Matt Murdock needed to connect Castle’s story to the expert’s theory that Castle suffered a case of “Sympathetic Storming” from seeing his family brutally murdered in a sting gone bad with three different gangs. Murdock knew Castle’s history from Castle telling Daredevil what happened in the park the day of the gunfight. Here is one possible line of questions where the attorney only does 10% of the talking, the witness the other 90%:
What was your wife’s name?
When were you married?
What was the name of your daughter?
When was her birthday?
What was the name of your son?
When was his birthday?
What branch of the military were you in?
Where were you deployed?
How long were you deployed?
When did you return from deployment overseas?
When did you first get scared as a Marine?
Where did you first go after returning from deployment?
Who did you go see?
What happened when you saw your daughter?
What happened after you went home with your family?
Did your daughter have a favorite book?
What quotes you remember from that book?
When was the last time your daughter asked you to read her the book?
Did you read to her the final time she asked you to?
Where did you go with your family the day after you returned from deployment?
What happened at the park?
What happened to your wife at the park?
What happened to your daughter?
What happened to your son?
What happened to you?
You are charged with murdering 37 people. How did you select the individuals you attacked?
Who were the Irish gang you confronted?
Why did you confront them?
What were the men doing when you confronted them?
Did they attack you when they saw you?
Who were the Dogs of Hell?
Why did you confront the Dogs of Hell?
What were the Dogs of Hell doing when you confronted them? Did they attack you when they saw you?

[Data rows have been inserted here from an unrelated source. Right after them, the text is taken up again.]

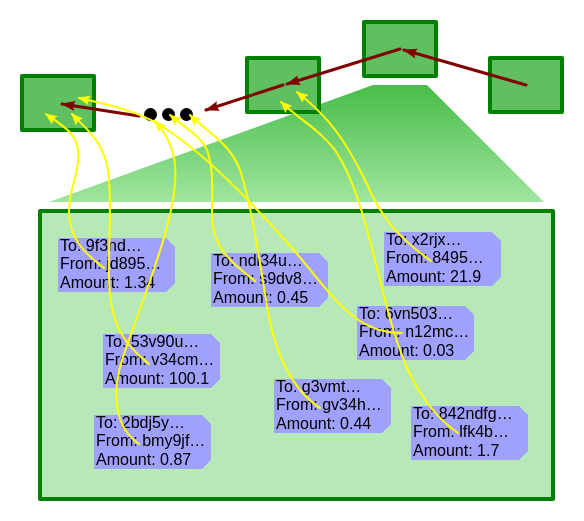
<!DOCTYPE html>
<html lang="en">
<head>
<meta charset="utf-8">
<title>Block chain transactions</title>
<style>
:root {
  --paper: #ffffff;
  --edge: #008000;
  --block: #60c060;
  --panel: #b7e8b7;
  --beam-top: #48bd48;
  --beam-bottom: #a0e5a0;
  --note: #a0a0ff;
  --chain: #800000;
  --flow: #ffff00;
  --ink: #000000;
}
* { box-sizing: border-box; margin: 0; padding: 0; }
html, body { width: 584px; height: 521px; overflow: hidden; background: var(--paper); }
.diagram {
  position: relative;
  width: 584px;
  height: 521px;
  overflow: hidden;
  color: var(--ink);
  font: 16px/18.4px "Liberation Sans", Arial, sans-serif;
}
.beam, .links { position: absolute; inset: 0; display: block; }
.block, .panel, .note { position: absolute; left: var(--x); top: var(--y); }
.block {
  width: 76px;
  height: 58px;
  background: var(--block);
  border: 4px solid var(--edge);
  border-radius: 2px;
}
.panel {
  width: 517px;
  height: 292px;
  background: var(--panel);
  border: 4px solid var(--edge);
  border-radius: 2px;
}
.note {
  width: 117px;
  height: 54px;
  padding-left: 2px;
  list-style: none;
  white-space: nowrap;
  background: var(--note);
  clip-path: polygon(0 0, 108px 0, 100% 9px, 100% 45px, 108px 100%, 0 100%);
}
.note li { position: relative; top: -1px; }
.chain { fill: none; stroke: var(--chain); stroke-width: 3; stroke-linecap: round; }
.flow { fill: none; stroke: var(--flow); stroke-width: 2; stroke-linecap: round; }
.chain-head { fill: var(--chain); }
.flow-head { fill: var(--flow); }
</style>
</head>
<body>
<main class="diagram">
  <svg class="beam" width="584" height="521" viewBox="0 0 584 521" aria-hidden="true">
    <defs>
      <linearGradient id="beam-fill" x1="0" y1="0" x2="0" y2="1">
        <stop offset="0" stop-color="var(--beam-top)"/>
        <stop offset="1" stop-color="var(--beam-bottom)"/>
      </linearGradient>
    </defs>
    <polygon points="373,85 427,85 544,202 49,202" fill="url(#beam-fill)"/>
  </svg>

  <div class="block" style="--x:20px;--y:74px"></div>
  <div class="block" style="--x:245px;--y:56px"></div>
  <div class="block" style="--x:362px;--y:20px"></div>
  <div class="block" style="--x:488px;--y:56px"></div>

  <section class="panel" style="--x:38px;--y:209px" aria-label="Transactions in the block"></section>

  <ul class="note" style="--x:58px;--y:238px"><li>To: 9f3nd…</li><li>From: jd895…</li><li>Amount: 1.34</li></ul>
  <ul class="note" style="--x:211px;--y:253px"><li>To: ndi34u…</li><li>From: s9dv8…</li><li>Amount: 0.45</li></ul>
  <ul class="note" style="--x:384px;--y:232px"><li>To: x2rjx…</li><li>From: 8495…</li><li>Amount: 21.9</li></ul>
  <ul class="note" style="--x:357px;--y:306px"><li>To: 6vn503…</li><li>From: n12mc…</li><li>Amount: 0.03</li></ul>
  <ul class="note" style="--x:103px;--y:334px"><li>To: 53v90u…</li><li>From: v34cm…</li><li>Amount: 100.1</li></ul>
  <ul class="note" style="--x:274px;--y:379px"><li>To: g3vmt…</li><li>From: gv34h…</li><li>Amount: 0.44</li></ul>
  <ul class="note" style="--x:94px;--y:415px"><li>To: 2bdj5y…</li><li>From: bmy9jf…</li><li>Amount: 0.87</li></ul>
  <ul class="note" style="--x:411px;--y:406px"><li>To: 842ndfg…</li><li>From: lfk4b…</li><li>Amount: 1.7</li></ul>

  <svg class="links" width="584" height="521" viewBox="0 0 584 521" role="img" aria-label="Arrows linking blocks and transactions to earlier blocks">
    <defs>
      <marker id="chain-head" markerUnits="userSpaceOnUse" markerWidth="16" markerHeight="12" refX="14" refY="6" orient="auto">
        <path class="chain-head" d="M15 6 L1 1 Q4 6 1 11 Z"/>
      </marker>
      <marker id="flow-head" markerUnits="userSpaceOnUse" markerWidth="14" markerHeight="10" refX="11" refY="5" orient="auto">
        <path class="flow-head" d="M12 5 L0 0 Q3 5 0 10 Z"/>
      </marker>
    </defs>

    <g class="ellipsis" fill="var(--ink)">
      <circle cx="150.5" cy="114.5" r="6.5"/>
      <circle cx="168.5" cy="114.5" r="6.5"/>
      <circle cx="186.5" cy="114.5" r="6.5"/>
    </g>

    <g class="chain" marker-end="url(#chain-head)">
      <path d="M526 85 L404 50" marker-end="url(#chain-head)"/>
      <path d="M400 49 L287 84" marker-end="url(#chain-head)"/>
      <path d="M283 85 L206 110" marker-end="url(#chain-head)"/>
      <path d="M139 116 L62 104" marker-end="url(#chain-head)"/>
    </g>

    <g class="flow">
      <path d="M104 268 C88 256 69 240 69 212 C69 185 80 175 78 150 C77 133 60 124 46 114" marker-end="url(#flow-head)"/>
      <path d="M149 364 C125 345 108 325 109 270 C109 230 112 200 108 170 C103 140 85 128 72 114" marker-end="url(#flow-head)"/>
      <path d="M139 444 C118 430 110 400 122 360 C135 320 160 260 170 215 C180 170 177 145 155 121" marker-end="url(#flow-head)"/>
      <path d="M255 281 C235 265 212 250 212 215 C212 190 214 170 207 150 C200 135 183 126 170 115" marker-end="url(#flow-head)"/>
      <path d="M320 408 C285 385 272 340 266 300 C258 250 250 200 240 170 C230 143 205 130 190 115" marker-end="url(#flow-head)"/>
      <path d="M402 333 C350 333 330 290 285 240 C240 190 200 150 160 125 C135 110 105 104 79 98" marker-end="url(#flow-head)"/>
      <path d="M431 261 C395 235 380 215 365 180 C345 140 330 118 297 92" marker-end="url(#flow-head)"/>
      <path d="M458 433 C410 400 395 340 380 280 C365 220 355 180 335 150 C320 130 300 120 281 102" marker-end="url(#flow-head)"/>
    </g>
  </svg>
</main>
</body>
</html>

What Cartel did you confront? Why?
What were the men in the Cartel doing when you entered the warehouse to confront them? Did they attack you when they saw you?
Going back to your daughter’s book, have you ever quoted that phrase?
What are the specific times you said that quote?
The goal is to make Frank Castle look human. The Defense should focus on Castle’s suffering and that constant grief is the reason he waged a one-man war on organized crime. That Castle saw his family butchered and is obsessive with killing those that destroyed his family. It would be a form of the insanity defense, with a touch of jury nullification that is unstated.
Jury nullification is a dangerous argument for any attorney, because lawyers cannot outright ask juries to ignore the law. Matt Murdock and Foggy Nelson would have to offer a justification for the killings before the jury, by showing that the people Frank Castle killed had even killed more people and would have continued to do so.
The smarter plan would have been NOT having Frank Castle testify. Expert testimony on the Dogs of Hell, the Irish mob, and the Cartel, would have established the crimes attributed to each gang, the number of people the gangs had killed, and establish how dangerous each group was to the public. The psychologist’s expert opinion on Castle’s mental state and then tied to the gangs in closing argument would have avoided the explosive situation of having the Defendant testify.